Presumably people could change badges based on their mood. I think something like this could be really useful in society, though for some reason a lot of people are resistant to being labeled.
But disabled people get labeled all the time. We’re freaks, weirdos, leeches, lazy, incompetent, incomplete, unlovable, unwanted, stupid, crazy, crippled. We’re the worst-case scenario.
That’s why it’s important for us to own our labels. If an autistic person starts every day deciding which badge to wear, that creates a certain power. And there are so many other people- even non-disabled people- whose lives would feel richer by making that kind of choice.
And what about the rest of it, the noise and crowds? Well, I don’t fucking know. It feels like I’m surrounded by aliens, but I know that I’m the real alien. This isn’t my world.
Autistic accessibility is, for the most part, next to impossible. We can build all the ramps and escalators we want in order to make the world accessible for the physically disabled (and why the fuck haven’t we?), but in order to create a society fit for autistics, we’d have to burn the world down and start over.

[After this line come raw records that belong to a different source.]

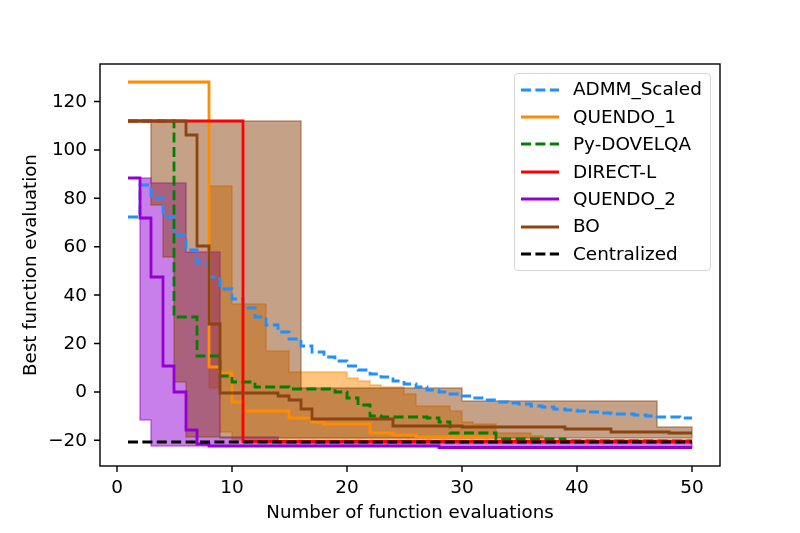
<!DOCTYPE html>
<html lang="en">
<head>
<meta charset="utf-8">
<title>Best function evaluation</title>
<style>
:root {
  --ink: #000;
  --paper: #fff;
  --admm: #1e90ff;
  --quendo-1: #ff8c00;
  --dovelqa: #008000;
  --direct: #f00;
  --quendo-2: #9400d3;
  --bo: #8b4513;
  --legend-border: #d5d5d5;
}
* { box-sizing: border-box; margin: 0; padding: 0; }
html, body { width: 800px; height: 533px; overflow: hidden; background: var(--paper); }
body { font: 18.4px/1 "DejaVu Sans", sans-serif; color: var(--ink); }
.chart { position: relative; width: 800px; height: 533px; overflow: hidden; }
.plot { position: absolute; inset: 0; }
.frame, .ticks { fill: none; stroke: var(--ink); stroke-width: 1.4; }
.band { fill-opacity: .5; stroke-opacity: .5; stroke-width: 1.5; }
.line { fill: none; stroke-width: 2.8; }
.dashed { stroke-dasharray: 10 4.4; }
.admm { stroke: var(--admm); }
.quendo-1 { stroke: var(--quendo-1); }
.dovelqa { stroke: var(--dovelqa); }
.direct { stroke: var(--direct); }
.quendo-2 { stroke: var(--quendo-2); }
.bo { stroke: var(--bo); }
.centralized { stroke: var(--ink); }
.band.quendo-1 { fill: var(--quendo-1); }
.band.quendo-2 { fill: var(--quendo-2); }
.band.bo { fill: var(--bo); }
.y-labels, .x-labels { position: absolute; display: grid; list-style: none; }
.y-labels { left: 30px; top: 77px; width: 57px; grid-auto-rows: 48.4px; align-items: center; justify-items: end; }
.x-labels { left: 59.5px; top: 478px; grid-template-columns: repeat(6, 115px); justify-items: center; }
.axis-title { position: absolute; font-size: 18.2px; white-space: nowrap; }
.x-title { left: 100px; top: 503px; width: 620px; text-align: center; }
.y-title { left: 30px; top: 265px; transform: translate(-50%, -50%) rotate(-90deg); }
.legend {
  position: absolute; left: 514px; top: 73px; width: 197px; height: 198px;
  padding: 2px 6px; list-style: none; display: grid; grid-auto-rows: 27.4px;
  background: rgba(255, 255, 255, .8); border: 1.5px solid var(--legend-border); border-radius: 4px;
}
.legend li { display: flex; align-items: center; gap: 14px; white-space: nowrap; }
.legend svg { flex: none; }
</style>
</head>
<body>
<main class="chart">
  <svg class="plot" width="800" height="533" viewBox="0 0 800 533" role="img" aria-label="Step chart of best function evaluation against number of function evaluations">
    <defs><clipPath id="plot-area"><rect x="100" y="64" width="620" height="402"/></clipPath></defs>
    <g clip-path="url(#plot-area)">
      <g class="bands">
        <path class="band quendo-1" d="M209 186H232V304H266V351H289V372H347V378H358V381H370V385H381V387H404V394H416V406H450V411H462V422H473V424H496V433H531V436H543V440H692V442H278V440H232V432H220V388H209Z"/>
        <path class="band quendo-2" d="M140 178H151V183H186V252H220V437H278V443H692V447H439V446H151V420H140Z"/>
        <path class="band bo" d="M151 121H301V388H462V401H657V427H692V438H220V437H186V382H174V257H163V205H151Z"/>
      </g>
      <g class="lines">
        <path class="line dashed admm" d="M128 217H140V185H151V198H163V217H174V235H186V250H197V263H209V277H220V289H232V299H243V308H255V317H266V325H278V332H289V339H301V346H312V352H324V357H335V361H347V366H358V370H370V374H381V377H393V381H404V384H416V387H427V390H439V392H450V394H462V396H473V398H485V400H496V402H508V403H519V404H531V406H542V407H554V409H565V410H577V411H588V412H600V413H611V414H634V415H646V416H657V417H680V418H692"/>
        <path class="line quendo-1" d="M128 82H209V367H220V373H232V402H243V411H289V418H312V422H324V424H370V433H393V435H416V437H496V441H692"/>
        <path class="line dashed dovelqa" d="M128 121H174V317H197V356H220V376H232V382H255V387H289V389H335V392H347V398H358V405H370V416H381V417H427V418H439V422H450V433H496V439H565V441H692"/>
        <path class="line direct" d="M128 121H243V441.500H692"/>
        <path class="line quendo-2" d="M128 178H140V218H151V277H163V366H174V392H186V430H197V444H209V446H439V447.500H692"/>
        <path class="line bo" d="M128 121H186V135H197V246H209V324H220V393H278V396H289V400H301V409H312V419H393V426H462V427H565V429H611V432H669V433H692"/>
        <path class="line dashed centralized" d="M128 442H692"/>
      </g>
    </g>
    <rect class="frame" x="100" y="64" width="620" height="402"/>
    <path class="ticks" d="M94 101.500H100M94 150H100M94 198.300H100M94 246.700H100M94 295H100M94 343.500H100M94 392H100M94 440.300H100M117 466V472M232 466V472M347 466V472M462 466V472M577 466V472M692 466V472"/>
  </svg>

  <ul class="y-labels">
    <li>120</li><li>100</li><li>80</li><li>60</li><li>40</li><li>20</li><li>0</li><li>−20</li>
  </ul>
  <ul class="x-labels">
    <li>0</li><li>10</li><li>20</li><li>30</li><li>40</li><li>50</li>
  </ul>
  <p class="axis-title x-title">Number of function evaluations</p>
  <p class="axis-title y-title">Best function evaluation</p>

  <ul class="legend">
    <li><svg width="38" height="4"><path class="line dashed admm" d="M0 2H38"/></svg>ADMM_Scaled</li>
    <li><svg width="38" height="4"><path class="line quendo-1" d="M0 2H38"/></svg>QUENDO_1</li>
    <li><svg width="38" height="4"><path class="line dashed dovelqa" d="M0 2H38"/></svg>Py-DOVELQA</li>
    <li><svg width="38" height="4"><path class="line direct" d="M0 2H38"/></svg>DIRECT-L</li>
    <li><svg width="38" height="4"><path class="line quendo-2" d="M0 2H38"/></svg>QUENDO_2</li>
    <li><svg width="38" height="4"><path class="line bo" d="M0 2H38"/></svg>BO</li>
    <li><svg width="38" height="4"><path class="line dashed centralized" d="M0 2H38"/></svg>Centralized</li>
  </ul>
</main>
</body>
</html>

I mean, I wouldn’t be entirely opposed to that, but I suspect there’d be some pushback.